Students should use Python 3 with Numpy/Scipy for the programming component of the homework. If you do not have prior experience with these libraries, please go through one of the following tutorials to familiarize yourself:

- Getting started with Python for science from the Scipy Lecture Notes
- Python Numpy Tutorial from the Stanford CS231n notes

**Grading:** Following institute policy, a minimum of 80% marks are required for an A grade, and minimum 30% marks for D.

**Late policy:** Homework assignments are due at midnight on the due date. You are allowed a total of 5 late days across all the assignments. Any assignment submitted late after the total allowed late days have been used will not be graded.

**Audit policy:** A minimum of 40% marks is required for audit pass.

**Attendance policy:** ~~Attendance lower than 50% may result in a one-grade penalty (e.g. A to A–, or A– to B).~~ There are no attendance requirements.

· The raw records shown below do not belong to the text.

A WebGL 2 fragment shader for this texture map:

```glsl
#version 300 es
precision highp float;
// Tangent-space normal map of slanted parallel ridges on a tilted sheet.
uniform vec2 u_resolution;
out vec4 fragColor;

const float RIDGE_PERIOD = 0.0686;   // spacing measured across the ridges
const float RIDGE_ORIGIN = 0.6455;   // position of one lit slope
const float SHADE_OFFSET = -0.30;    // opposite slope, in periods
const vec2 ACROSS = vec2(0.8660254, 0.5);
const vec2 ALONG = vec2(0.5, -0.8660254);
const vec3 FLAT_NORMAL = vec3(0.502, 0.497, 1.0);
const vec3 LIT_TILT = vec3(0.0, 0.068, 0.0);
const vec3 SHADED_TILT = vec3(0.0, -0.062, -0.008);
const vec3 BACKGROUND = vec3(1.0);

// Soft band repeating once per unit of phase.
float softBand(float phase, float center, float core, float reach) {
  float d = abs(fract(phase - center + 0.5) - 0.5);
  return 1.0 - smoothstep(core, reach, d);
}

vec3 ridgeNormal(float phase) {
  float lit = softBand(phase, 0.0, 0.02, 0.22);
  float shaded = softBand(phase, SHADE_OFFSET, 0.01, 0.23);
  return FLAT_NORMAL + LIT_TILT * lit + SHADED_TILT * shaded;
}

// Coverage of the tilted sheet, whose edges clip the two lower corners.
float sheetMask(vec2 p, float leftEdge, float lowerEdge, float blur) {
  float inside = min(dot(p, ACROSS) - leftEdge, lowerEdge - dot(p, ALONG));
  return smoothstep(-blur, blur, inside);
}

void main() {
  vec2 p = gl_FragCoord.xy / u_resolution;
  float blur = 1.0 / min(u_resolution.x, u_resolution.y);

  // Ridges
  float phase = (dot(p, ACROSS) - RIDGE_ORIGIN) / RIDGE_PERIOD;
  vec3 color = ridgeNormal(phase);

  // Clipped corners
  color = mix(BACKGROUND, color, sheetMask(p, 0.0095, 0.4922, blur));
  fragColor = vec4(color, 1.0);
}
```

**Collaboration policy:** Adapted from Dan Weld’s guidelines, via Mausam:

Collaboration is a very good thing. On the other hand, cheating is considered a very serious offense. Please don’t do it! Concern about cheating creates an unpleasant environment for everyone. If you cheat, you get a zero in the assignment, and additionally you risk losing your position as a student in the department and the institute. The department’s policy on cheating is to report any cases to the disciplinary committee. What follows afterwards is not fun.

So how do you draw the line between collaboration and cheating? Here’s a reasonable set of ground rules. Failure to understand and follow these rules will constitute cheating, and will be dealt with as per institute guidelines.

The Kyunki Saas Bhi Kabhi Bahu Thi Rule:This rule says that you are free to meet with fellow students(s) and discuss assignments with them. Writing on a board or shared piece of paper is acceptable during the meeting; however, you should not take any written (electronic or otherwise) record away from the meeting. This applies when the assignment is supposed to be an individual effort or whenever two teams discuss common problems they are each encountering (inter-group collaboration). After the meeting, engage in a half hour of mind-numbing activity (like watching an episode ofKyunki Saas Bhi Kabhi Bahu Thi), before starting to work on the assignment. This will assure that you are able to reconstruct what you learned from the meeting, by yourself, using your own brain.

The Right to Information Rule:To assure that all collaboration is on the level, you must always write the name(s) of your collaborators on your assignment. This also applies when two groups collaborate.